• Data extracts
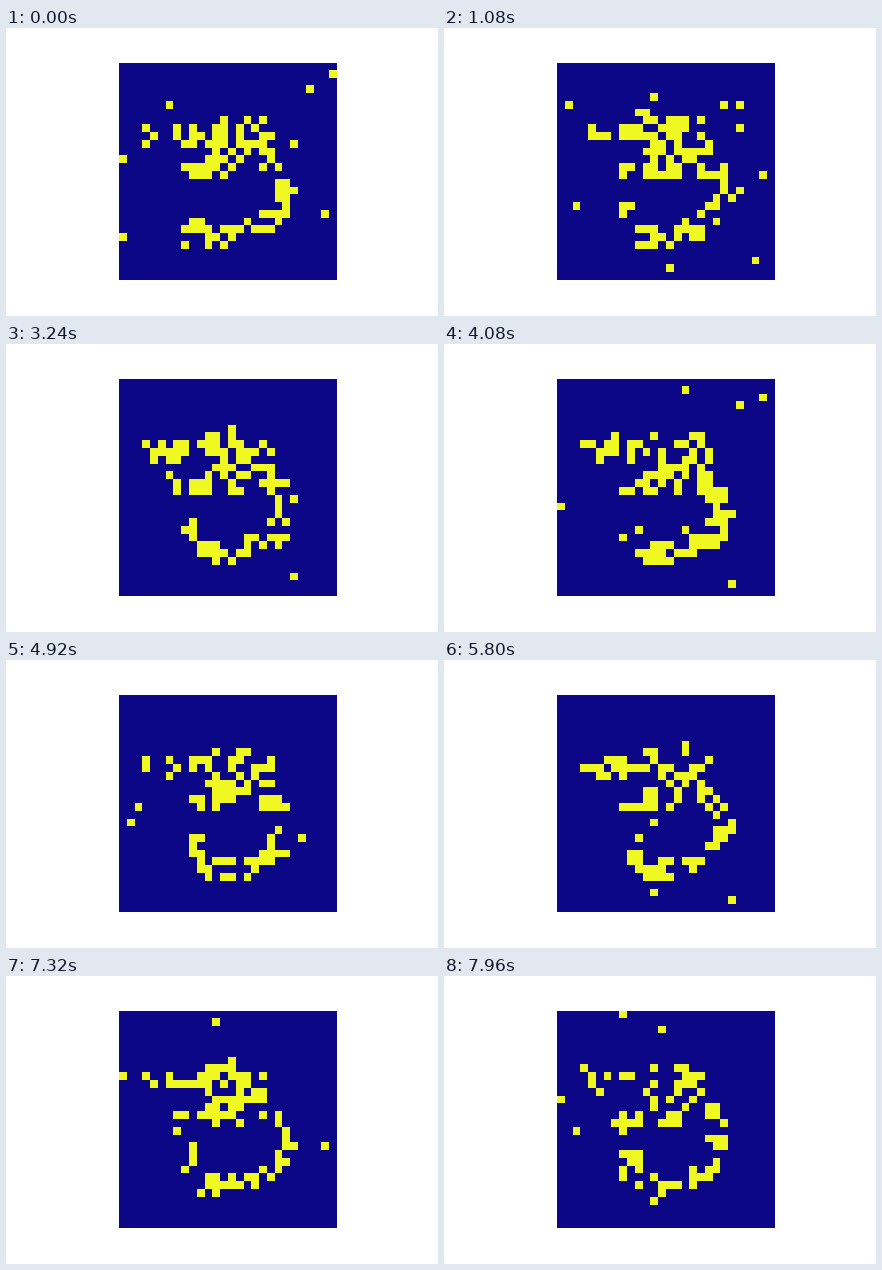
Animation of 432 by 288 pixels, one loop 8 s. Source, as a matplotlib script:

```python
import numpy as np
import matplotlib.pyplot as plt
from matplotlib.animation import FuncAnimation

np.random.seed(7)

SIZE = 28
FRAMES = 200
PEAK = 0.57     # firing chance inside a stroke
NOISE = 0.009   # firing chance of the background

# (half width, points as column, row)
STROKES = [
    (1.1, [(3.6, 8.6), (6, 9), (9.5, 8.6)]),
    (1.9, [(11.5, 8.3), (14, 8.2), (17, 8.2)]),
    (1.0, [(17.8, 7.6), (18.4, 10), (18.8, 12.5)]),
    (1.8, [(16, 9.8), (14.5, 11.5), (12, 12.2)]),
    (1.0, [(14.5, 13.5), (11, 13.3), (7.6, 13.8)]),
    (1.3, [(18.6, 12.8), (20.4, 14.5), (20.8, 17), (19.8, 19.6),
           (17, 21.2), (13.5, 22), (11, 22)]),
    (1.1, [(11, 22), (9.2, 20.6), (9.2, 18.4)]),
]

rows, cols = np.mgrid[:SIZE, :SIZE]


def segment_distance(a, b):
    (ax, ay), (bx, by) = a, b
    dx, dy = bx - ax, by - ay
    t = ((cols - ax) * dx + (rows - ay) * dy) / (dx * dx + dy * dy)
    t = np.clip(t, 0, 1)
    return np.hypot(cols - ax - t * dx, rows - ay - t * dy)


def firing_chance():
    ink = np.zeros((SIZE, SIZE))
    for width, points in STROKES:
        for a, b in zip(points, points[1:]):
            soft = np.clip(width + 0.5 - segment_distance(a, b), 0, 1)
            ink = np.maximum(ink, soft)
    return np.maximum(PEAK * ink, NOISE)


# every frame is an independent draw, fixed once so each loop is the same
spikes = (np.random.rand(FRAMES, SIZE, SIZE) < firing_chance()).astype(float)

fig, ax = plt.subplots(figsize=(6, 4), dpi=72, facecolor="white")
fig.subplots_adjust(left=0.125, right=0.9, bottom=0.125, top=0.88)
ax.axis("off")
image = ax.imshow(spikes[0], cmap="plasma", vmin=0, vmax=1,
                  interpolation="nearest")


def update(i):
    image.set_data(spikes[i])
    return [image]


anim = FuncAnimation(fig, update, frames=FRAMES, interval=40,
                     repeat=True, repeat_delay=0)
plt.show()
```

• Task
Copy out each line in the listing that has the word "loop".

• Answer box
Animation of 432 by 288 pixels, one loop 8 s. Source, as a matplotlib script:
# every frame is an independent draw, fixed once so each loop is the same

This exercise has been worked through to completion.